Exercise details: Find the lines of the listing that contain the string "between", and return them.
┌─ Material provided
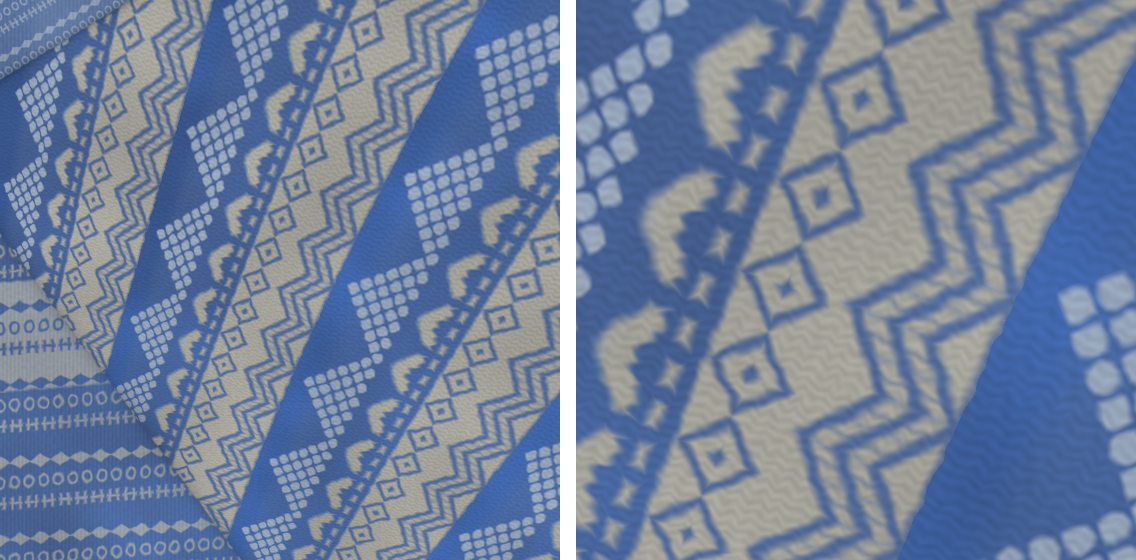
Left: the whole. Right: its middle third, enlarged.
Give the GLSL for this texture, as a Shadertoy shader.

```glsl
// Folded two-tone knit: fanning diagonal bands of motifs over a horizontally striped fold.

const vec3 BLUE_DARK  = vec3(0.22, 0.33, 0.54);
const vec3 BLUE_LIGHT = vec3(0.25, 0.40, 0.67);
const vec3 BLUE_WORN  = vec3(0.34, 0.42, 0.57);
const vec3 CREAM_WARM = vec3(0.64, 0.635, 0.60);
const vec3 CREAM_COOL = vec3(0.58, 0.64, 0.72);

// Band edges: x = c.x + c.y * y + c.z * y * y, y measured downwards
const vec3 EDGES[5] = vec3[5](
    vec3(0.033, -0.12, 0.0), vec3(0.382, -0.29, 0.0), vec3(0.870, -0.60, 0.123),
    vec3(1.561, -0.80, 0.0), vec3(2.280, -1.00, 0.0));
const float BAND_WIDTH = 3.6;      // in motif periods
const float ROW_SLOPE = 0.46;      // tilt of the knitted rows
const float TAPER = 0.712;         // shrinking of the motifs down the cloth
const float PERIOD_RATE = 11.8;
const float STRIPE_PERIOD = 0.138;
const float SOFT = 0.05;           // edge softness in motif periods
const float STRIPE_SOFT = 0.0026;  // edge softness of the stripes
const float STITCH_RELIEF = 0.03;

float hashAngle(vec2 c) {
    return 6.2832 * fract(sin(dot(c, vec2(127.1, 311.7))) * 43758.55);
}

float corner(vec2 cell, vec2 f, vec2 o) {
    float angle = hashAngle(cell + o);
    return dot(vec2(cos(angle), sin(angle)), f - o);
}

float gradientNoise(vec2 p) {
    vec2 c = floor(p), f = fract(p);
    vec2 w = f * f * f * (f * (f * 6.0 - 15.0) + 10.0);
    return mix(mix(corner(c, f, vec2(0, 0)), corner(c, f, vec2(1, 0)), w.x),
               mix(corner(c, f, vec2(0, 1)), corner(c, f, vec2(1, 1)), w.x), w.y);
}

// 1 inside a signed distance, 0 outside
float fill(float d, float soft) { return 1.0 - smoothstep(-soft, soft, d); }

// Distance from x to the nearest multiple of the period, signed
float repeat(float x, float period) { return (fract(x / period + 0.5) - 0.5) * period; }

float edgeX(int i, float y) { return EDGES[i].x + y * (EDGES[i].y + y * EDGES[i].z); }

// Fabric coordinates: x across one band, y along it, both in motif periods
vec2 fabric(vec2 p) {
    int band = 0;
    for (int i = 1; i < 4; i++) if (p.x > edgeX(i, p.y)) band = i;
    float left = edgeX(band, p.y), right = edgeX(band + 1, p.y), k = float(band);
    float row = (p.y - ROW_SLOPE * p.x) / (0.91 + 0.09 * k);
    float along = -PERIOD_RATE * log(max(1.0 - TAPER * row, 0.05)) - 1.5 + 0.815 * k;
    return vec2((p.x - left) / (right - left) * BAND_WIDTH, along);
}

// Triangular patch of small lozenges, one per two periods
float lozengePatch(vec2 f) {
    vec2 g = vec2((f.x - 0.25) / 0.12, repeat(f.y, 2.0) * 6.0);
    vec2 r = vec2(g.x + g.y, g.x - g.y) * 0.5, id = floor(r + 0.5), d = abs(r - id);
    float inside = step(-0.5, min(id.x, id.y)) * step(id.x + id.y, 6.5);
    return inside * fill(mix(length(d), max(d.x, d.y), 0.4) - 0.42, 0.13);
}

// Rounded, pointed figure with a shallow stepped notch between two legs
float notchedFigure(vec2 f) {
    float b = abs(repeat(f.y, 1.0)), a = f.x - 1.13;
    float outer = max((0.75 * sqrt(b * b + 0.01) - a) * 0.8, b - 0.41);
    float inner = 0.33 + 0.10 * smoothstep(0.10, 0.22, b) + 0.025 * cos(b * 42.0);
    return fill(max(outer, a - inner), SOFT);
}

// Cream ground with a chain of lozenge rings and a triple zigzag
float patternedGround(vec2 f) {
    float cream = smoothstep(1.85, 1.93, f.x) * fill(f.x - BAND_WIDTH + 0.03, SOFT);
    float d = abs(repeat(f.y - 0.087, 0.6667)) + abs(f.x - 2.2) * 1.1;
    cream *= 1.0 - fill(abs(d - 0.28) - 0.05, SOFT) - fill(d - 0.07, SOFT);
    float z = f.x - 2.66 - 0.8 * abs(repeat(f.y, 1.0));
    float line = abs(z - 0.27 * clamp(floor(z / 0.27 + 0.5), 0.0, 2.0));
    cream *= 1.0 - fill(line - 0.055, SOFT);
    float between = step(0.0, z) * step(z, 0.54);
    return cream * (1.0 - 0.4 * between * fill(abs(repeat(f.y, 0.125)) - 0.02, 0.035));
}

// Rows of lozenges, rings and H bars; returns the cream amount
float stripes(vec2 p, float creamGround) {
    float row = fract((p.y - 0.827) / STRIPE_PERIOD + 0.15) * STRIPE_PERIOD, s = STRIPE_SOFT;
    float lozenge = fill(abs(repeat(p.x, 0.036)) * 0.6 + abs(row - 0.021) - 0.0115, s);
    float ring = length(vec2(repeat(p.x, 0.026) * 1.15, (row - 0.057) * 0.95));
    float rings = fill(abs(ring - 0.009) - 0.0023, s);
    vec2 h = vec2(abs(repeat(p.x, 0.029)), abs(row - 0.094));
    float bars = fill(max(abs(h.x - 0.007) - 0.0025, h.y - 0.011), s);
    bars = max(bars, fill(max(h.x - 0.012, h.y - 0.0025), s));
    float figure = max(lozenge, max(rings, bars));
    return mix(figure, 1.0 - figure, creamGround);
}

void mainImage(out vec4 fragColor, in vec2 fragCoord) {
    vec2 p = fragCoord / iResolution.xy;
    p.y = 1.0 - p.y;
    vec2 wobble = 0.003 * vec2(gradientNoise(p * 80.0), gradientNoise(p * 80.0 + 31.0));

    // Diagonal bands
    vec2 f = fabric(p + wobble);
    float dash = fill(max(abs(f.x - 1.72) - 0.04, abs(repeat(f.y, 0.3333)) - 0.09), SOFT);
    float cream = max(max(lozengePatch(f), notchedFigure(f)), max(dash, patternedGround(f)));
    float cool = 1.0 - smoothstep(0.9, 1.4, f.x);
    float stitch = sin(6.2832 * (f.y * 12.0 + abs(fract(f.x * 7.0) - 0.5)));

    // Striped fold at the lower left and cool fold at the upper left
    float foldEdge = p.x - 0.74 * (p.y - 0.417);
    float cornerEdge = p.y + 0.61 * p.x - 0.143;
    vec2 q = p + wobble + vec2(0.0, 0.08 * p.x);
    float ground = smoothstep(0.501, 0.509, q.y) * (1.0 - smoothstep(0.696, 0.704, q.y));
    vec2 turned = vec2(0.854 * p.x - 0.52 * p.y, 0.52 * p.x + 0.854 * p.y) * 1.5;
    float inFold = fill(foldEdge, 0.003), inCorner = fill(cornerEdge, 0.003);
    cream = mix(cream, 0.06 + 0.78 * stripes(q, ground), inFold);
    cream = mix(cream, 0.35 + 0.55 * stripes(turned, 0.0), inCorner);
    cool = mix(mix(cool, 0.25, inFold), 1.0, inCorner);
    stitch = mix(stitch, sin(p.x * 900.0), max(inFold, inCorner));

    // Blue between the motifs is greyed by stray cream yarn
    float light = smoothstep(0.25, 1.25, 0.55 * (p.x + p.y) + 0.6 * gradientNoise(p * 4.0)
                + 0.35 * gradientNoise(p * 13.0) + 0.15);
    float worn = mix(smoothstep(0.2, 0.5, f.x) * 0.35 + 0.35 * smoothstep(1.8, 2.0, f.x), 0.3, inFold);
    vec3 blue = mix(mix(BLUE_DARK, BLUE_LIGHT, light), BLUE_WORN, worn);

    // Yarn colours, stitch relief and fold shadows
    vec3 color = mix(blue, mix(CREAM_WARM, CREAM_COOL, cool), cream);
    color *= 1.0 + STITCH_RELIEF * stitch + 0.05 * gradientNoise(p * 150.0)
           + 0.1 * gradientNoise(p * 6.0);
    color *= 1.0 - 0.15 * exp(-abs(foldEdge) * 70.0) - 0.25 * exp(-abs(cornerEdge) * 120.0);
    fragColor = vec4(color, 1.0);
}
```
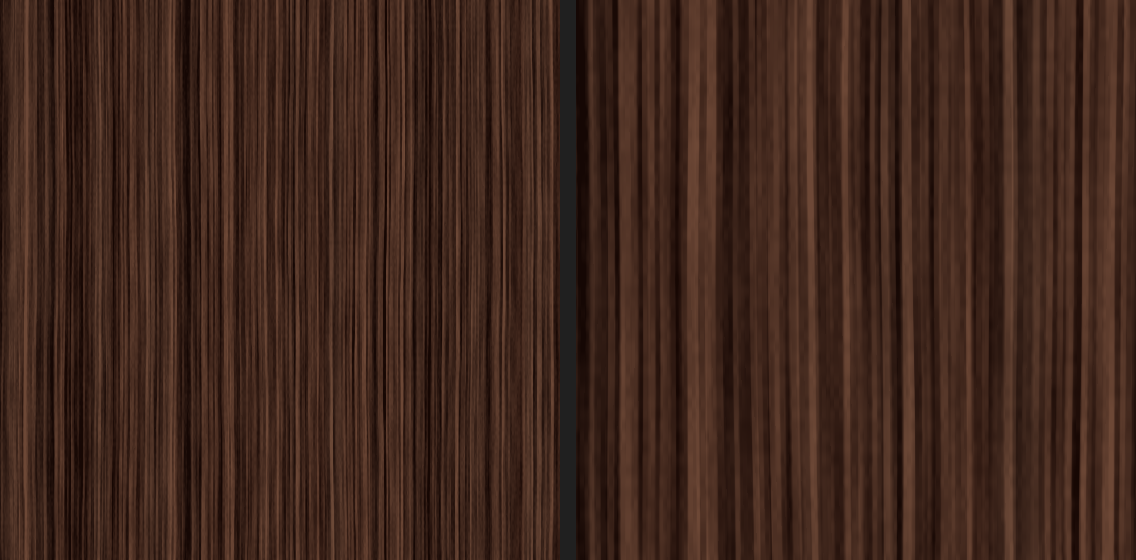
Left: the whole. Right: its middle third, enlarged.
A WebGL 1 fragment shader for this texture:

```glsl
precision highp float;

uniform vec2 u_resolution;

// Wood tones
const vec3 DARK_VEIN = vec3(0.130, 0.061, 0.040);
const vec3 PALE_WOOD = vec3(0.376, 0.246, 0.185);
const vec3 RED_TINT = vec3(0.008, -0.003, -0.005);

// Streaks across the canvas width
const float BAND_COUNT = 17.0;
const float VEIN_COUNT = 62.0;
const float LINE_COUNT = 165.0;
const float FIBRE_COUNT = 290.0;

// Share of each layer in the tone
const float BAND_WEIGHT = 0.20;
const float VEIN_WEIGHT = 0.24;
const float LINE_WEIGHT = 0.70;
const float FIBRE_WEIGHT = 0.78;
const float GRAIN_WEIGHT = 0.16;

const float MEAN_TONE = 0.455;
const vec2 TONE_RANGE = vec2(-0.18, 1.2);
const float SWAY = 0.0012;
const float DRIFT = 0.0008;
const float TAU = 6.28319;

float hash(vec2 p) {
    return fract(sin(dot(p, vec2(127.1, 311.7))) * 43758.5453);
}

// Smooth cellular noise in x: every cell is one long streak whose
// centre and tone drift along y. Returns a tone centred on zero.
float streaks(vec2 p, float count, float sharpness, float rate, float seed) {
    float x = p.x * count;
    float cell = floor(x);
    float toneSum = 0.0;
    float weightSum = 0.0;
    for (int i = -2; i <= 2; i++) {
        float id = cell + float(i);
        float jitter = hash(vec2(id, seed));
        float tone = hash(vec2(id, seed + 3.7));
        float phase = TAU * hash(vec2(id, seed + 8.3));
        float drift = DRIFT * count * sin(p.y * (3.0 + 6.0 * tone) + phase);
        float offset = x - (id + 0.2 + 0.6 * jitter + drift);
        float weight = exp(-sharpness * offset * offset);
        float ripple = 0.12 * sin(p.y * rate * (0.6 + jitter) + phase * 3.0);
        toneSum += weight * (tone - 0.5 + ripple);
        weightSum += weight;
    }
    return toneSum / weightSum;
}

// Slow bending shared by neighbouring streaks
float sway(vec2 p) {
    return SWAY * (sin(p.y * 5.3 + p.x * 9.0)
        + 0.5 * sin(p.y * 11.0 - p.x * 23.0)
        + 0.2 * sin(p.y * 27.0 + p.x * 47.0));
}

// Short flecks, blended along y
float grain(vec2 p) {
    vec2 q = p * vec2(400.0, 150.0);
    vec2 cell = floor(q);
    float blend = smoothstep(0.0, 1.0, fract(q.y));
    return mix(hash(cell), hash(cell + vec2(0.0, 1.0)), blend) - 0.5;
}

void main() {
    vec2 uv = gl_FragCoord.xy / u_resolution.y;
    vec2 p = vec2(uv.x + sway(uv), uv.y);

    // Layered streaks, from broad bands to thin fibres
    float tone = MEAN_TONE
        + BAND_WEIGHT * streaks(p, BAND_COUNT, 4.0, 3.0, 1.0)
        + VEIN_WEIGHT * streaks(p, VEIN_COUNT, 9.0, 5.0, 17.0)
        + LINE_WEIGHT * streaks(p, LINE_COUNT, 12.0, 9.0, 31.0)
        + FIBRE_WEIGHT * streaks(p, FIBRE_COUNT, 10.0, 30.0, 53.0)
        + GRAIN_WEIGHT * grain(p);
    tone = clamp(tone, TONE_RANGE.x, TONE_RANGE.y);

    // Colour, with a faint shift between red and yellow brown
    float warmth = streaks(p, VEIN_COUNT, 3.0, 2.0, 71.0);
    vec3 color = mix(DARK_VEIN, PALE_WOOD, tone) + RED_TINT * warmth;
    gl_FragColor = vec4(color, 1.0);
}
```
└─
Finished exercise:
// Rounded, pointed figure with a shallow stepped notch between two legs
    float between = step(0.0, z) * step(z, 0.54);
    return cream * (1.0 - 0.4 * between * fill(abs(repeat(f.y, 0.125)) - 0.02, 0.035));
    // Blue between the motifs is greyed by stray cream yarn
    // Colour, with a faint shift between red and yellow brown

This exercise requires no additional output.